▶ _Task details_:
The lines below that include the word "body" are to be reported.

▶ _Given data_:

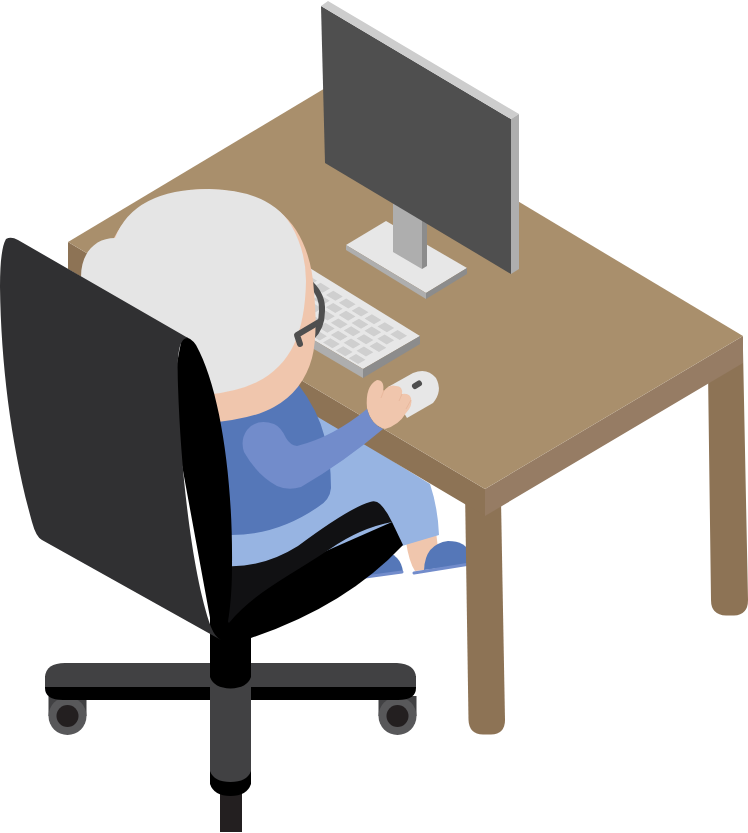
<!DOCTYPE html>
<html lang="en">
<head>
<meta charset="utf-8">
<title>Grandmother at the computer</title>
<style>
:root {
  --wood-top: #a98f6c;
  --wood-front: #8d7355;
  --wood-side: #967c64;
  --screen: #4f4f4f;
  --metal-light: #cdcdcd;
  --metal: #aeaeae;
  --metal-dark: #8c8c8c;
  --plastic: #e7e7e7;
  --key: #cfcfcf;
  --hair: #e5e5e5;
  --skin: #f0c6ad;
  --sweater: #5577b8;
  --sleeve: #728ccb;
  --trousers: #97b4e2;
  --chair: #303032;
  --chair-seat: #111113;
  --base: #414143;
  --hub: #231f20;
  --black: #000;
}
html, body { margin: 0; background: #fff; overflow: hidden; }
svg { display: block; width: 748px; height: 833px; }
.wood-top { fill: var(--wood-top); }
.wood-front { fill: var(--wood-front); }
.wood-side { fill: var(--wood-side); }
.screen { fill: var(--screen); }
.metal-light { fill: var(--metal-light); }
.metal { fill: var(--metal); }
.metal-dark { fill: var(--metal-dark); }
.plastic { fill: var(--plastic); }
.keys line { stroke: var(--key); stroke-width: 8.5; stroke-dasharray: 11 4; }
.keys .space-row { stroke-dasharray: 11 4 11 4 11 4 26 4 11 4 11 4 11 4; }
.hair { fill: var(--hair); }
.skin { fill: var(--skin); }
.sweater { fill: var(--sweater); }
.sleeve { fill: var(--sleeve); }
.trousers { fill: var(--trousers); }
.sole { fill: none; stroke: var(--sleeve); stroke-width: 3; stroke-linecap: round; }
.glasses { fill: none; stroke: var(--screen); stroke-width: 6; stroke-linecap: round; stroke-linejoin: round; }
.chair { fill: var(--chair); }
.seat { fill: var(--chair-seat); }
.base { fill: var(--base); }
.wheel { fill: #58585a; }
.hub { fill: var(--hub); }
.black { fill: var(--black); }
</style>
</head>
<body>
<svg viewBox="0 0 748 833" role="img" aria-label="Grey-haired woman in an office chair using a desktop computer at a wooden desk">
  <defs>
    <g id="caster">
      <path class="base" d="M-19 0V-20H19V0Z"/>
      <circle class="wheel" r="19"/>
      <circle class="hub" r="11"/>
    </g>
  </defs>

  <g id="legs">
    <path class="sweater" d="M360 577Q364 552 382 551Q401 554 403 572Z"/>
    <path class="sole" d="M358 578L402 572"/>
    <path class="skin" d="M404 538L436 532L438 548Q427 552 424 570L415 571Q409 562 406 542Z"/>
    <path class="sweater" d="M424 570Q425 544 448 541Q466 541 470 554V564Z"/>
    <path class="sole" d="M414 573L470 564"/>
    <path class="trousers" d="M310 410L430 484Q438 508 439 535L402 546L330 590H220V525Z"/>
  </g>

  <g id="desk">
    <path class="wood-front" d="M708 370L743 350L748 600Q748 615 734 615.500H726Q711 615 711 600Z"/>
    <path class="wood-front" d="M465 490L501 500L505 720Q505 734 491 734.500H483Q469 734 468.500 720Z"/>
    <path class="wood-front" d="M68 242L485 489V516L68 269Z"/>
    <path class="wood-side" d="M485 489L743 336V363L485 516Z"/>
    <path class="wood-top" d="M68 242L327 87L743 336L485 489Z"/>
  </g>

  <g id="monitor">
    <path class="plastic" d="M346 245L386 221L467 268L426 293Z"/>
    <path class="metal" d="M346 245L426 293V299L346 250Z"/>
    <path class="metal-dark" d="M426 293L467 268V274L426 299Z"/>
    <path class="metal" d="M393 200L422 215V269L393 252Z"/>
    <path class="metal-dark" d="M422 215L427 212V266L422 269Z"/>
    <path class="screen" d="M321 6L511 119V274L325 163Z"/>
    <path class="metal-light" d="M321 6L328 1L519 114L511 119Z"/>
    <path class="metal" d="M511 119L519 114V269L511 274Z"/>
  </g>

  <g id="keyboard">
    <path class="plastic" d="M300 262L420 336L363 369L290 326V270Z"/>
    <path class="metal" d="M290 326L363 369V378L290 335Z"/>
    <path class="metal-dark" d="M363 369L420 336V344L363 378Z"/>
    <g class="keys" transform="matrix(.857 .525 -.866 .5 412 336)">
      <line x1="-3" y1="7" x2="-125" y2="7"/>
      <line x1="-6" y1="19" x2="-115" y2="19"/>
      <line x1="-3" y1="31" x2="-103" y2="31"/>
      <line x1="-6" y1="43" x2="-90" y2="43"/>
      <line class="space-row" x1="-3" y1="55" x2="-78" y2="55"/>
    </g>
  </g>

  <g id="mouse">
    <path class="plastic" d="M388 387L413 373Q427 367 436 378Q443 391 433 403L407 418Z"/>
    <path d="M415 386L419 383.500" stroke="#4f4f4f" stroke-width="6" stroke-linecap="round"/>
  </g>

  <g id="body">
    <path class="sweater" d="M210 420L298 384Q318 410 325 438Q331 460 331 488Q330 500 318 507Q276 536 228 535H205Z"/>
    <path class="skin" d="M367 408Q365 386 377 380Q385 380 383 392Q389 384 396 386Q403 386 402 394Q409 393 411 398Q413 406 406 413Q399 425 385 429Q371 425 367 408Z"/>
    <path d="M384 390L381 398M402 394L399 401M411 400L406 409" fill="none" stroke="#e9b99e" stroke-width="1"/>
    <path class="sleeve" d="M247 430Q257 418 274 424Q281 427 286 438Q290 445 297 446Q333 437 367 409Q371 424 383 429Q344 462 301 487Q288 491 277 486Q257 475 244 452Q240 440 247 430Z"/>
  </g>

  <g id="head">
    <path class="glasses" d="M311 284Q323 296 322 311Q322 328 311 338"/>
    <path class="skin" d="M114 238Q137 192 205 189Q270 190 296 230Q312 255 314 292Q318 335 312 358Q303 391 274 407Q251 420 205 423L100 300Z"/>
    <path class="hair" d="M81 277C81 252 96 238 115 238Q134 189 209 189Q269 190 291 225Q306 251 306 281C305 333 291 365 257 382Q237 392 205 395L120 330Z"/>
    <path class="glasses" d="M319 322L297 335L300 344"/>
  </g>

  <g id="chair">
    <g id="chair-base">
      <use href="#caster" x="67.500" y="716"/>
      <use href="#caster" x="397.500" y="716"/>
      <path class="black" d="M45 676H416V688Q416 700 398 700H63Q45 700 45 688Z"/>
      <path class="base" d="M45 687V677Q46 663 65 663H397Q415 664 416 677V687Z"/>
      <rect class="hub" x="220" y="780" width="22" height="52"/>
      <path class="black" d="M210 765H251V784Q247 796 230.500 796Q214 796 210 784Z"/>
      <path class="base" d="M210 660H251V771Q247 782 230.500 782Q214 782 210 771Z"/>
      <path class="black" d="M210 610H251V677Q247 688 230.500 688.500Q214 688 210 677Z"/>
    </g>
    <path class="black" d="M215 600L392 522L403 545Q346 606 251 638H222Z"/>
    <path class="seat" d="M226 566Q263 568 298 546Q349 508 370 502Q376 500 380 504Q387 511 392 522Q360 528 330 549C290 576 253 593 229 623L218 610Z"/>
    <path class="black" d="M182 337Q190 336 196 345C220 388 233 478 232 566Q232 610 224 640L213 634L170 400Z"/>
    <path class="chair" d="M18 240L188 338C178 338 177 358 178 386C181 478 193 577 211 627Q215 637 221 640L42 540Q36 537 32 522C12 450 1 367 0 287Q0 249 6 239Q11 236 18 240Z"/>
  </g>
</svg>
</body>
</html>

...

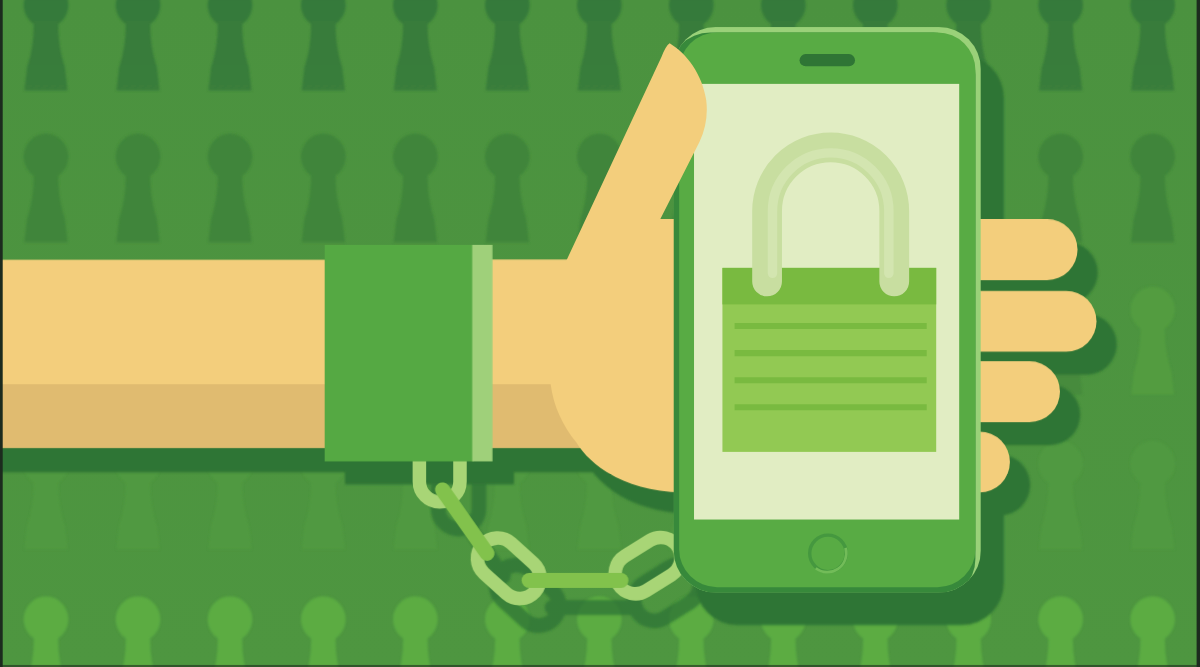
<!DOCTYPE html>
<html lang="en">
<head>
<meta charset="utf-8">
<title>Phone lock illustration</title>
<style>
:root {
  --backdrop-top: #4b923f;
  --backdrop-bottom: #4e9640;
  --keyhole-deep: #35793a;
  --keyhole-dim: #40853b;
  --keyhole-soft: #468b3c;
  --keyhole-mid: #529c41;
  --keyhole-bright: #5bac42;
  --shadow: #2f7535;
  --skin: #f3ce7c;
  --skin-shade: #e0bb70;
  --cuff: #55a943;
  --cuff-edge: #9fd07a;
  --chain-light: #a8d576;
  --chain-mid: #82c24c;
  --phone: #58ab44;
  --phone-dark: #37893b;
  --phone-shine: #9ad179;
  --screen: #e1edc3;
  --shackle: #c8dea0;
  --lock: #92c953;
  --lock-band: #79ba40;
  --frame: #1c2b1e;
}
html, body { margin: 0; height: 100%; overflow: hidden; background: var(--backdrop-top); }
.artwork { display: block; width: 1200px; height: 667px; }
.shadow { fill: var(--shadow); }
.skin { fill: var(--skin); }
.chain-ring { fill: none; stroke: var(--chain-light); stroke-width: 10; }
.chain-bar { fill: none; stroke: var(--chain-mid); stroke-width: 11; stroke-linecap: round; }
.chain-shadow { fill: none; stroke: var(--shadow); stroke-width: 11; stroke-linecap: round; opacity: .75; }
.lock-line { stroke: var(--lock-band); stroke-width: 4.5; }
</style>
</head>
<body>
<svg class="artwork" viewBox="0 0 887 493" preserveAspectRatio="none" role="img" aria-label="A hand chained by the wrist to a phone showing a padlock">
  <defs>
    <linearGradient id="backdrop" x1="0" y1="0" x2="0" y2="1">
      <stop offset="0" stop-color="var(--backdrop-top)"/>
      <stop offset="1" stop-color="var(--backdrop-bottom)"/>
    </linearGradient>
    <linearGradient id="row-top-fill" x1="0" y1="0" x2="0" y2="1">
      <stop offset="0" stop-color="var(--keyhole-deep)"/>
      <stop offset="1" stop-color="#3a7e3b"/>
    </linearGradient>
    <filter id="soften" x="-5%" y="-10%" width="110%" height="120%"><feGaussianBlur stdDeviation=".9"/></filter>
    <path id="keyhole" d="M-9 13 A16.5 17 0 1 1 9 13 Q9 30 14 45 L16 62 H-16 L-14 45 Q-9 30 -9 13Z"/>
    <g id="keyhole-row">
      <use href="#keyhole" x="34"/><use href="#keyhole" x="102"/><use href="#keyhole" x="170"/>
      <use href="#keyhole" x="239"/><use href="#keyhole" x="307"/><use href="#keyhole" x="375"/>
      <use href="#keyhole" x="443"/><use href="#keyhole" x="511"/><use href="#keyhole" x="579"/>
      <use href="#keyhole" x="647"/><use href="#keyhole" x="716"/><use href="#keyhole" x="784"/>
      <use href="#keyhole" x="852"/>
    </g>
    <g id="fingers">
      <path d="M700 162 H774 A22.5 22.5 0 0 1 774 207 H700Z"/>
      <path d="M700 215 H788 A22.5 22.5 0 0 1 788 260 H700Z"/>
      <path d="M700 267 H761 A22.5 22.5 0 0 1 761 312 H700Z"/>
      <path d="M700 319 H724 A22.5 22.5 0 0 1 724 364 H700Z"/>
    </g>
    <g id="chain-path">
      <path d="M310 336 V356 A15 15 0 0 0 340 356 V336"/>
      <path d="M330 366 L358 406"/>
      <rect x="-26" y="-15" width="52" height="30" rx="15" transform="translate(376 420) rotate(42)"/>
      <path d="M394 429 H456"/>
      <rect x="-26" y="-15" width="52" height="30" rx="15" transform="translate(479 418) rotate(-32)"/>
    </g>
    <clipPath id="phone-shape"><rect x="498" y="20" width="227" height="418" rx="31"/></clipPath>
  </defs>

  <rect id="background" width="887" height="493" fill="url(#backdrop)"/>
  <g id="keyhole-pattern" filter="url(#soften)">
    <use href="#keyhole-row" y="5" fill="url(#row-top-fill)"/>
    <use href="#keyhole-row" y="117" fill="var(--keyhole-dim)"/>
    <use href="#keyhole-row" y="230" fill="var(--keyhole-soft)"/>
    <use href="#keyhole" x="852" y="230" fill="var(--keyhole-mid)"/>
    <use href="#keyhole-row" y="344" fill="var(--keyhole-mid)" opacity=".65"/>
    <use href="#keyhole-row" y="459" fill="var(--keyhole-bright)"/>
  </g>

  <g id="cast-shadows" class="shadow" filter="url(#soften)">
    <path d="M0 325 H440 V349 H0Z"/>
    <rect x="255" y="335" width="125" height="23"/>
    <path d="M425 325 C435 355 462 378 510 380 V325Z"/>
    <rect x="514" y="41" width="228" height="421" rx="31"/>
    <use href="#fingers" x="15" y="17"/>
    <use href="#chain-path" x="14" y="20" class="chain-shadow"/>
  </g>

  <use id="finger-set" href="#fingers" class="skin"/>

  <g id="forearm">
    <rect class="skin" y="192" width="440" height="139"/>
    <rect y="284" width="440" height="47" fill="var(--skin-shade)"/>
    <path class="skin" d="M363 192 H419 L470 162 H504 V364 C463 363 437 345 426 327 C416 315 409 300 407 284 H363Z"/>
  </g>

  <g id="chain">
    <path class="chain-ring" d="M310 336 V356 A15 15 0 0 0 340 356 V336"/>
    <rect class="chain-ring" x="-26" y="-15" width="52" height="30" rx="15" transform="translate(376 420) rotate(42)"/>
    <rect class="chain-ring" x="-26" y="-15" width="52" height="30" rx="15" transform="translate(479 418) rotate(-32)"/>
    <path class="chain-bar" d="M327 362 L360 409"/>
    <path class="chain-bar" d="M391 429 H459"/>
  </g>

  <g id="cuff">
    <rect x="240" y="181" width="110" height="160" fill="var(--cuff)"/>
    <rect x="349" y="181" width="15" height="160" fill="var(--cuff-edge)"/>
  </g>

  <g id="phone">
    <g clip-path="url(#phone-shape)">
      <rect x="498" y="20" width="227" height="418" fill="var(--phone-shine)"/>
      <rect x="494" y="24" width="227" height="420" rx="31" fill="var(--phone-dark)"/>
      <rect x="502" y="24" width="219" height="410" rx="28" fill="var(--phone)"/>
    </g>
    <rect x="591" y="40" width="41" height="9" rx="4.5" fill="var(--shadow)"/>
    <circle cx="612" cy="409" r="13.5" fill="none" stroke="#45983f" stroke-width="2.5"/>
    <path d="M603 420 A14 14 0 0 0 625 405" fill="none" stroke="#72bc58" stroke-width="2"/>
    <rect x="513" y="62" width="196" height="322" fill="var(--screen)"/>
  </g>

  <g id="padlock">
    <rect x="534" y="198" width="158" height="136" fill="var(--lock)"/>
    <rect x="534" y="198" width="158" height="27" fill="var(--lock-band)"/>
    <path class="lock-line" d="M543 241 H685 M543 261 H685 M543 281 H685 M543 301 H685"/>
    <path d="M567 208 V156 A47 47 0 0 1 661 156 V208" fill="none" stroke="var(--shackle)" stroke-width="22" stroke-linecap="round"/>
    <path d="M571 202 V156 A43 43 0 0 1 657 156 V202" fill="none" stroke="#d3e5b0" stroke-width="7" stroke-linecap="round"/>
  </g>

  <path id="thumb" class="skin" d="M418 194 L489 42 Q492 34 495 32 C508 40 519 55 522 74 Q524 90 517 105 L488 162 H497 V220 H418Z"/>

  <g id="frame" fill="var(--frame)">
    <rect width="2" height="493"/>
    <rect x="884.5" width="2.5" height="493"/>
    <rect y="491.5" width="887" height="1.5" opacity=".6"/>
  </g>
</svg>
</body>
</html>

▶ _Exercise response_:
html, body { margin: 0; background: #fff; overflow: hidden; }
<body>
  <g id="body">
</body>
html, body { margin: 0; height: 100%; overflow: hidden; background: var(--backdrop-top); }
<body>
</body>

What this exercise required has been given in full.